What is Meningitis?
Meningitis is the inflammation of the protective layers (referred to as the meninges) that surround the brain and spinal cord. Meningitis is most commonly caused by bacterial or viral infection.
Bacterial meningitis is life threatening and requires urgent medical treatment. 10% of bacterial cases of meningitis result in death and 15% of survivors of bacterial meningitis are left with severe life-changing consequences, such as brain damage. Viral meningitis is rarely life-threatening but can leave you with life-long after-effects. It is important to seek medical help if you have any signs or symptoms of meningitis.
Signs and Symptoms- What to Look for
Meningitis can present in many different ways and it is important to be aware of the signs and symptoms that can be indicative of the disease. The earlier a patient is treated, the better the chance of survival.
Common symptoms include fever, headache, vomiting, drowsiness, confusion and irritability, severe muscle pain, spots or rash that does not fade under pressure (often referred to as a non-blanching rash), stiff neck and convulsions/seizures.
What do I do if I suspect Meningitis?

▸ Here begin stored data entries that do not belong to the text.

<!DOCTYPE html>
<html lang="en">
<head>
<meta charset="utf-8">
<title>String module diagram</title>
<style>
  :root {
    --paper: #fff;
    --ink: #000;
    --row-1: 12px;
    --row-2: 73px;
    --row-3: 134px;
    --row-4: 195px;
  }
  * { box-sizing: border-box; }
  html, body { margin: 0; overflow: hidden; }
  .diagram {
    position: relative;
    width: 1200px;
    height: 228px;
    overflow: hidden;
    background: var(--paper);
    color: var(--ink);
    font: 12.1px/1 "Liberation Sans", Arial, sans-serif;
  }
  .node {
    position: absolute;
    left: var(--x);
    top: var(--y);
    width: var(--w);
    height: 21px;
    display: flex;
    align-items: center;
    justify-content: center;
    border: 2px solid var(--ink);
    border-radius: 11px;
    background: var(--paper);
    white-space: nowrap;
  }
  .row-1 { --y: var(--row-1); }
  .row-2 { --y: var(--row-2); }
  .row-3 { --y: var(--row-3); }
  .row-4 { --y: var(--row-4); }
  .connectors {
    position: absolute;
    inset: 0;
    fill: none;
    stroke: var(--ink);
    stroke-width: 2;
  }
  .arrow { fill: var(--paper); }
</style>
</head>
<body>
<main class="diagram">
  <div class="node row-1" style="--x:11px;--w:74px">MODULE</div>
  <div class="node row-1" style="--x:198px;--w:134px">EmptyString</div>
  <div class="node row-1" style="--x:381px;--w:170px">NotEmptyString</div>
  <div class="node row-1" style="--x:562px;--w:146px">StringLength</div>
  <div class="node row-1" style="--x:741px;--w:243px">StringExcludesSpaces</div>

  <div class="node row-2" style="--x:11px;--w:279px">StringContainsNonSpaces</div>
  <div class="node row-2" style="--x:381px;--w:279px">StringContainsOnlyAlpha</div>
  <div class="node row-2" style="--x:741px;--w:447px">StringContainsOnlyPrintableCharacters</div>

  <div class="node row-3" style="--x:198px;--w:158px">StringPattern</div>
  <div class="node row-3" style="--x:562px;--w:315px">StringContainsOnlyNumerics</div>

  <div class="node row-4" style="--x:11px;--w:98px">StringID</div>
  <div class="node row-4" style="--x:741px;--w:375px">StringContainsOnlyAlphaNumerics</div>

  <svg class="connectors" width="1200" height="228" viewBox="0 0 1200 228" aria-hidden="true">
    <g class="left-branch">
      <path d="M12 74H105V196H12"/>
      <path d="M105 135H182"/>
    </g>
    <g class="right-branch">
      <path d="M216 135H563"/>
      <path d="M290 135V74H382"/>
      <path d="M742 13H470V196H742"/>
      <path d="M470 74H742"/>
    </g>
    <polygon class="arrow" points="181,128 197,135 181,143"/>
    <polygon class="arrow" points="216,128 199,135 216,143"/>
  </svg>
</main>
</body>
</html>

It is important to recognise that a person may not be showing signs of all the recognised symptoms. This does not mean they do not have meningitis. If there is any suspicion of meningitis, medical help should be sought immediately. If you have already sought medical advice and are still worried, get medical help again, as early diagnosis can be difficult.
Most importantly, do not wait for a rash to materialise. If someone is deteriorating, do not delay, seek urgent medical help.
This week is Meningitis Awareness Week, raising the profile of this illness and the efforts being made to combat it and help those who have already been affected.